• _Extracted data_:
----------------

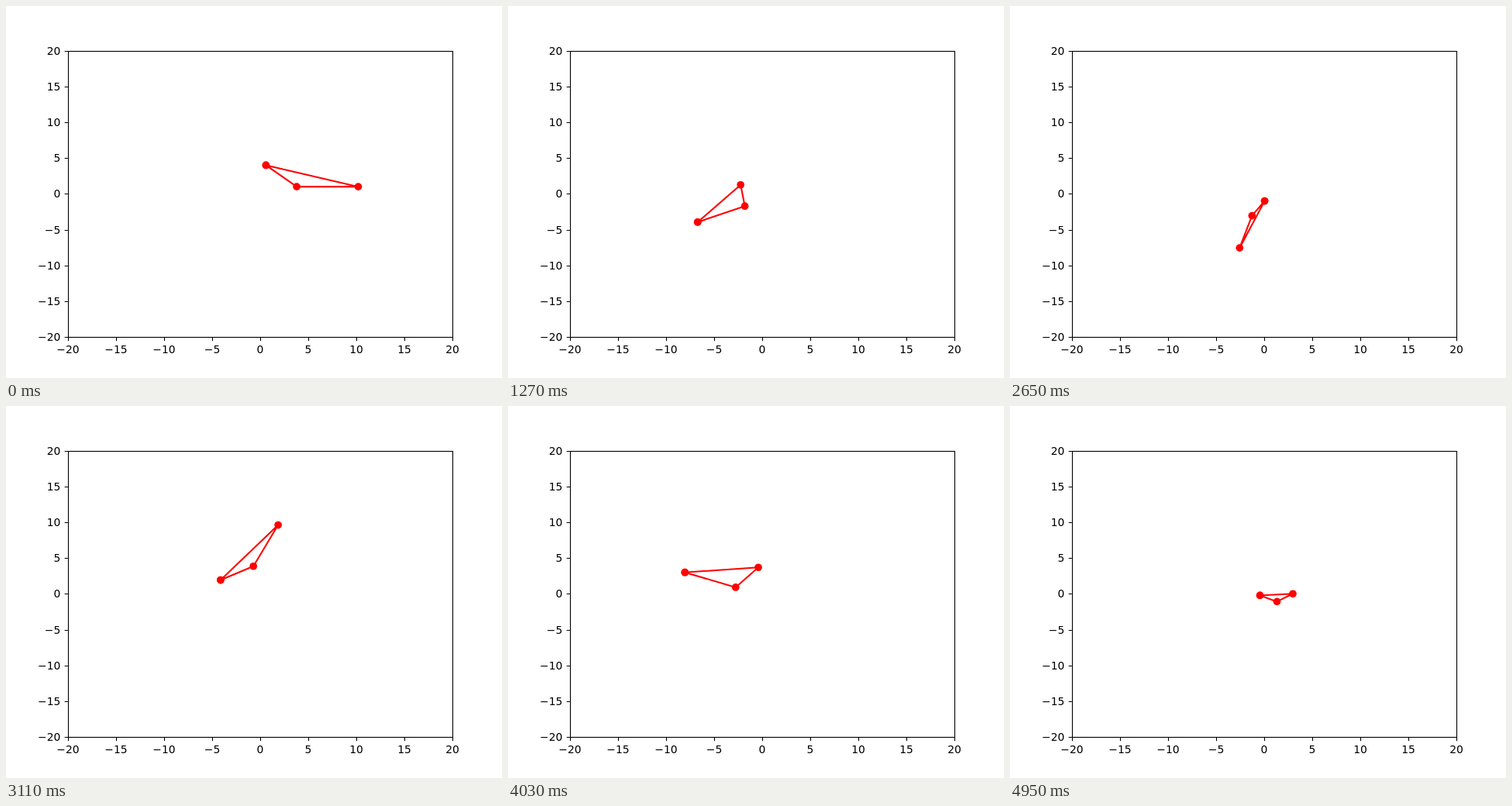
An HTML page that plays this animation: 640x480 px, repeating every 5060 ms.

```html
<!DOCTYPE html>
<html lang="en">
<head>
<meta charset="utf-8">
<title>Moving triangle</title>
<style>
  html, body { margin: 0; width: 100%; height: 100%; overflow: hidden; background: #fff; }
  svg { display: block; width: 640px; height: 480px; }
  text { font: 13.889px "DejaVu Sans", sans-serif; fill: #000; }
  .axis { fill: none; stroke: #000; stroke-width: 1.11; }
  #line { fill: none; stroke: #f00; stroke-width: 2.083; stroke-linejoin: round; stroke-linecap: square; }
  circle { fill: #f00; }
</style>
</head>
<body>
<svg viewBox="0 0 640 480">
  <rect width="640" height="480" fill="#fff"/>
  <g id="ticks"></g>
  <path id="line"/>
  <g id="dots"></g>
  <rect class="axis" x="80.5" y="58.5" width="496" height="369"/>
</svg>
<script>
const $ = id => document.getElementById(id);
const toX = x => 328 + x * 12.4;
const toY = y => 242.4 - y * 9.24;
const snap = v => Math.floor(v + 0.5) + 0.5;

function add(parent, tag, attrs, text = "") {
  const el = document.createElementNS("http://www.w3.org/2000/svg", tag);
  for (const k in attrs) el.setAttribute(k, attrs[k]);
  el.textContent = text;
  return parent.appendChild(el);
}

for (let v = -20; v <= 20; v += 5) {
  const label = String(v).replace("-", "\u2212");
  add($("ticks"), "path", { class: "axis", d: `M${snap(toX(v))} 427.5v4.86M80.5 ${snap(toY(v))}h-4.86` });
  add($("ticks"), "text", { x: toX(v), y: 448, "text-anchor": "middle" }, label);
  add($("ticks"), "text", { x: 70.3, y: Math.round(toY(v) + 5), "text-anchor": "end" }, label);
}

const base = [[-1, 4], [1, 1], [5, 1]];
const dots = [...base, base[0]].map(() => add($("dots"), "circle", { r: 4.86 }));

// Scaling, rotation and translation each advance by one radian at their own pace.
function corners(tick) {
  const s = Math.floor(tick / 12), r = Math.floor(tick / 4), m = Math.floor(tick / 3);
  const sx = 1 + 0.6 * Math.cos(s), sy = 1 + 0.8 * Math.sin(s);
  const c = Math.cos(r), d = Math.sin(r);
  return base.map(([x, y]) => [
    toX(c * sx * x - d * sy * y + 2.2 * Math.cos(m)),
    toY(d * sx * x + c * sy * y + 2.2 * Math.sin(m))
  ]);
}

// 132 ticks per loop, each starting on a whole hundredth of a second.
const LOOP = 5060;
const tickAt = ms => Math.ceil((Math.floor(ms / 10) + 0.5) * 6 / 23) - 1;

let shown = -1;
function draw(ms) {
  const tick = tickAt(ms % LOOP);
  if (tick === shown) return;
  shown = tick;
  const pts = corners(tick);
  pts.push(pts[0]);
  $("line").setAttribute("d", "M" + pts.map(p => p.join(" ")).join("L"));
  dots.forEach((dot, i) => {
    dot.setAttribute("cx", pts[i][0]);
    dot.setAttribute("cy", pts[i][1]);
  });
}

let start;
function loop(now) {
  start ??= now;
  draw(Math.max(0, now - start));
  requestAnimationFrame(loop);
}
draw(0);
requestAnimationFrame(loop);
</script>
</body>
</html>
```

----------------

Show every line of the listing containing the string "Math" by copying it.

const snap = v => Math.floor(v + 0.5) + 0.5;
  add($("ticks"), "text", { x: 70.3, y: Math.round(toY(v) + 5), "text-anchor": "end" }, label);
  const s = Math.floor(tick / 12), r = Math.floor(tick / 4), m = Math.floor(tick / 3);
  const sx = 1 + 0.6 * Math.cos(s), sy = 1 + 0.8 * Math.sin(s);
  const c = Math.cos(r), d = Math.sin(r);
    toX(c * sx * x - d * sy * y + 2.2 * Math.cos(m)),
    toY(d * sx * x + c * sy * y + 2.2 * Math.sin(m))
const tickAt = ms => Math.ceil((Math.floor(ms / 10) + 0.5) * 6 / 23) - 1;
  draw(Math.max(0, now - start));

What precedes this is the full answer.